Geologically and meteorologically, the North Fork and the South Fork are fairly similar, with their sandy soils and their marine-influenced weather. Culturally, they are as dissimilar as Fitzgerald's East Egg and West Egg. The South Fork encompasses the Hamptons, the summer playground of Manhattan's plutocracy. The North Fork, home to some 30 wineries, has a certain Mayberry RFD ambience, an agricultural vibe that reminds some transplanted Californians of Napa Valley b.m. (before Mondavi).
John Irving Levenberg, the diminutive winemaker at Bedell Cellars, is one of those transplants. "We have a chance to do something unique in the wine world," he says. "That's why I came here." When he was working for Paul Hobbs in Sonoma, Levenberg produced super-ripe alcoholic chardonnays that weighed in at more than 15 percent alcohol. Long Island, with its cooler climate, produces wines with higher natural acidity and lower alcohol, and Levenberg is not the first to suggest—and hope—that the wine world is moving in that direction.
Flying in the face of the local merlot mania, Channing Daughters Winery, in Bridgehampton, specializes in white varietals and white blends, which are garnering good press and finding space on Manhattan wine lists. "We believe Long Island is a white wine region," says winemaker Christoper Tracy, another California transplant. "We also believe in blending, because we think we can make more complex wines." The blends are partly inspired by the whites of Italy's Friuli region, the climate of which Tracy finds similar to the East End's. My favorite is the Mosaico, an exotically aromatic, viscous, and complex blend of pinot grigio, chardonnay, sauvignon blanc, Tocai Friulano, gewürztraminer, and muscat. Tracy also bottles single-varietal examples of Tocai Friulano and pinot grigio, both of which may be the best new-world examples I've encountered, and they're both great with the local littleneck clams. He also produces three excellent rosés, which cost about a third of the Domaines Ott rosé, the fashionable quaff here in the Hamptons.

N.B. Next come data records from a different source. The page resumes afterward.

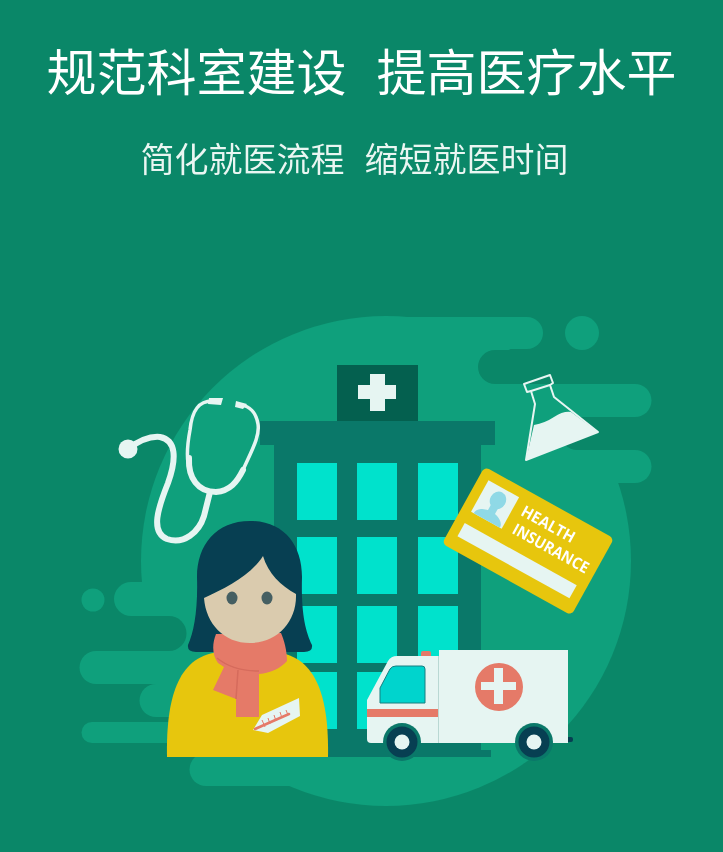
<!DOCTYPE html>
<html lang="zh-CN">
<head>
<meta charset="utf-8">
<title>规范科室建设 提高医疗水平</title>
<style>
:root {
  --ground: #0a8768;
  --blob: #0fa07c;
  --building: #0a7869;
  --sign: #04604f;
  --window: #00e2cc;
  --cab-window: #00d4cd;
  --white: #e6f5f2;
  --navy: #073f52;
  --yellow: #e7c60d;
  --coral: #e57a68;
  --skin: #dacbae;
  --eye: #455f62;
  --sky: #8fd9e6;
}
* { margin: 0; padding: 0; box-sizing: border-box; }
html, body { width: 723px; height: 852px; overflow: hidden; }
.poster {
  position: relative;
  width: 723px;
  height: 852px;
  overflow: hidden;
  background: var(--ground);
  color: #fff;
  font-family: "Noto Sans CJK SC", "Noto Sans CJK JP", sans-serif;
}
.headline, .subline {
  position: absolute;
  left: 0;
  width: 723px;
  display: flex;
  justify-content: center;
  white-space: nowrap;
}
.headline { top: 39px; gap: 30px; font-size: 50px; line-height: 60px; font-weight: 400; }
.subline { top: 138px; left: -7px; gap: 20px; font-size: 34px; line-height: 40px; font-weight: 300; color: #eaf6f2; }
.scene { position: absolute; inset: 0; }
.blob { fill: var(--blob); }
.gap { fill: var(--ground); }
.building { fill: var(--building); }
.sign { fill: var(--sign); }
.windows { fill: var(--window); }
.white { fill: var(--white); }
.navy { fill: var(--navy); }
.yellow { fill: var(--yellow); }
.coral { fill: var(--coral); }
.skin { fill: var(--skin); }
.eye { fill: var(--eye); }
.sky { fill: var(--sky); }
.outline { fill: none; stroke: var(--white); stroke-linecap: round; stroke-linejoin: round; }
.card-text { fill: #fff; font: 700 16px "Open Sans", "Noto Sans", sans-serif; }
</style>
</head>
<body>
<main class="poster">
  <h1 class="headline"><span>规范科室建设</span><span>提高医疗水平</span></h1>
  <p class="subline"><span>简化就医流程</span><span>缩短就医时间</span></p>

  <svg class="scene" width="723" height="852" viewBox="0 0 723 852" role="img" aria-label="医院、患者、救护车、听诊器、烧瓶和医保卡插图">
    <defs>
      <rect id="pane" width="40" height="57"/>
      <g id="pane-row">
        <use href="#pane" x="297"/>
        <use href="#pane" x="357"/>
        <use href="#pane" x="418"/>
      </g>
      <g id="wheel">
        <circle class="building" r="19"/>
        <circle class="navy" r="15.5"/>
        <circle class="white" r="7.5"/>
      </g>
      <clipPath id="photo-frame"><rect x="-64" y="-34" width="35" height="36"/></clipPath>
    </defs>

    <g id="backdrop">
      <circle class="blob" cx="386" cy="561" r="245"/>
      <g class="blob">
        <path d="M386 317H527a16 16 0 0 1 0 32H386Z"/>
        <circle cx="582" cy="333" r="17"/>
      </g>
      <g class="gap">
        <path d="M700 350H495a17 17 0 0 0 0 34H700Z"/>
        <path d="M700 417H577a16.500 16.500 0 0 0 0 33H700Z"/>
      </g>
      <g class="blob">
        <path d="M490 384H635a16.500 16.500 0 0 1 0 33H490Z"/>
        <path d="M560 450H635a16.500 16.500 0 0 1 0 33H560Z"/>
        <circle cx="93" cy="600" r="11.500"/>
        <path d="M210 582H131a17 17 0 0 0 0 34H210Z"/>
      </g>
      <g class="gap">
        <path d="M100 616H169a17 17 0 0 1 0 35H100Z"/>
        <path d="M100 717H190V722H100Z"/>
        <path d="M100 743H230V753H100Z"/>
      </g>
      <g class="blob">
        <path d="M230 651H96a16.500 16.500 0 0 0 0 33H230Z"/>
        <path d="M230 684H156a16.500 16.500 0 0 0 0 33H230Z"/>
        <path d="M250 717H180V722H92a10.500 10.500 0 0 0 0 21H250Z"/>
        <path d="M300 753H206a16.500 16.500 0 0 0 0 33H300Z"/>
      </g>
    </g>

    <g id="hospital">
      <path class="building" d="M260 421H495V445H481V750H491V757H274V445H260Z"/>
      <rect class="sign" x="337" y="365" width="81" height="56"/>
      <path class="white" d="M370 374H385V385H396V399H385V411H370V399H358V385H370Z"/>
      <g class="windows">
        <use href="#pane-row" y="463"/>
        <use href="#pane-row" y="537"/>
        <use href="#pane-row" y="606"/>
        <use href="#pane-row" y="672"/>
      </g>
    </g>

    <g id="stethoscope">
      <circle class="white" cx="128" cy="449" r="9.500"/>
      <path class="outline" stroke-width="6" d="M128 449C140 440 150 436 160 437C176 440 177 458 168 483C158 508 150 532 167 539C184 545 199 532 204 516L210 492"/>
      <path class="outline" stroke-width="3.500" d="M212 401C199 401 192 410 190 430C187 446 187 456 188 463M243 470C252 450 260 436 258 424C256 412 249 406 241 405"/>
      <path class="outline" stroke-width="6" d="M189 458C188 478 198 492 216 492C230 491 237 482 243 470"/>
      <path class="white" d="M209 398L223 398L221 405L208 404ZM236 401L247 404L243 409L235 407Z"/>
    </g>

    <g id="flask">
      <path class="outline" stroke-width="2" d="M524 384L550 375L553 383L550 385L554 397L598 432L526 460L535 404L531 391L527 392Z"/>
      <path class="outline" stroke-width="2" d="M531 391L550 385"/>
      <path class="white" d="M534 425Q545 423 554 417Q563 411 571 412L598 432L526 460Z"/>
    </g>

    <g id="insurance-card" transform="translate(528 541) rotate(29)">
      <rect class="yellow" x="-74" y="-44" width="148" height="88" rx="5"/>
      <rect class="white" x="-64" y="-34" width="35" height="36"/>
      <g class="sky" clip-path="url(#photo-frame)">
        <ellipse cx="-46" cy="-21" rx="8" ry="9"/>
        <rect x="-50" y="-16" width="8" height="12"/>
        <ellipse cx="-46" cy="2" rx="15" ry="10"/>
      </g>
      <rect class="white" x="-64" y="15" width="128" height="15"/>
      <g class="card-text">
        <text x="-20" y="-19" textLength="59" lengthAdjust="spacingAndGlyphs">HEALTH</text>
        <text x="-19" y="1" textLength="85" lengthAdjust="spacingAndGlyphs">INSURANCE</text>
      </g>
    </g>

    <g id="ambulance">
      <rect class="coral" x="421" y="651" width="10" height="8" rx="2"/>
      <path class="white" d="M367 739V700L388 661Q391 656 397 656H438V743H371Q367 743 367 739Z"/>
      <path d="M380 703V688L390 669Q392 666 396 666H422Q425 666 425 669V703Z" fill="var(--cab-window)"/>
      <path d="M380 703V688L390 669Q392 666 396 666H422Q425 666 425 669V703Z" fill="none" stroke="#167f80" stroke-width="1"/>
      <rect class="coral" x="367" y="709" width="71" height="8"/>
      <rect class="navy" x="564" y="737" width="9" height="5" rx="2"/>
      <rect class="white" x="439" y="650" width="129" height="93"/>
      <path d="M438.500 656V743" stroke="#b9d8d3" stroke-width="1"/>
      <circle class="coral" cx="499" cy="687" r="24"/>
      <path class="white" d="M494 668H503V682H516V690H503V704H494V690H481V682H494Z"/>
      <use href="#wheel" x="402" y="742"/>
      <use href="#wheel" x="534" y="742"/>
    </g>

    <g id="patient">
      <path class="navy" d="M250 521C216 521 197 545 197 577C198 610 194 632 188 645Q187 652 196 652H304Q313 652 312 645C305 630 301 612 302 577C302 545 284 521 250 521Z"/>
      <path class="yellow" d="M167 757C166 700 177 654 222 652H272C318 654 329 700 328 757Z"/>
      <path class="coral" d="M216 634C212 644 212 655 218 663L224 667L213 690L236 699V717H259V674C271 673 281 668 287 661C287 650 284 640 281 633Z"/>
      <path d="M217 658C229 668 243 671 259 671M236 699L238 670" fill="none" stroke="#d66b5c" stroke-width="1.500"/>
      <path class="skin" d="M204 598C226 588 251 575 263 556C268 573 281 586 296 594C297 622 277 643 250 643C224 643 206 624 204 598Z"/>
      <ellipse class="eye" cx="232" cy="598" rx="5.500" ry="6.500"/>
      <ellipse class="eye" cx="267" cy="598" rx="5.500" ry="6.500"/>
      <g id="thermometer">
        <path class="white" d="M253 730L262 715L299 698L300 716L268 733Q260 731 253 730Z"/>
        <path d="M255 729L289 714" stroke="var(--coral)" stroke-width="2.500" stroke-linecap="round"/>
        <path d="M262 720L265 727M268 718L270 724M274 715L276 721M280 712L282 718M286 710L288 715" stroke="var(--coral)" stroke-width="1"/>
      </g>
    </g>
  </svg>
</main>
</body>
</html>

If Channing Daughters' Mudd Vineyard Sauvignon Blanc is any indication, that varietal would seem to have great potential on the East End. In fact, the most impressive white wine I've tasted in months is Paumanok Vineyard's botrytised, late-harvest 2005 sauvignon blanc, an exquisite nectar that resembles a German eiswein.
Like several East End wineries, Channing Daughters also produces chardonnays in two styles, one lean and racy (Scuttlehole) and the other (L'Enfant Sauvage) fat and buttery—what I call lobster chardonnay. Despite the abundance of lobsters out here, I think the unoaked style is best suited to the climate. Long Island will never be able to compete with Napa and Sonoma in the Pamela Anderson School of Chardonnay. But as Long Island winemakers hone their craft, they are offering an increasingly attractive and sophisticated set of alternatives to the muscle-bound cabs and buxom chards of the West.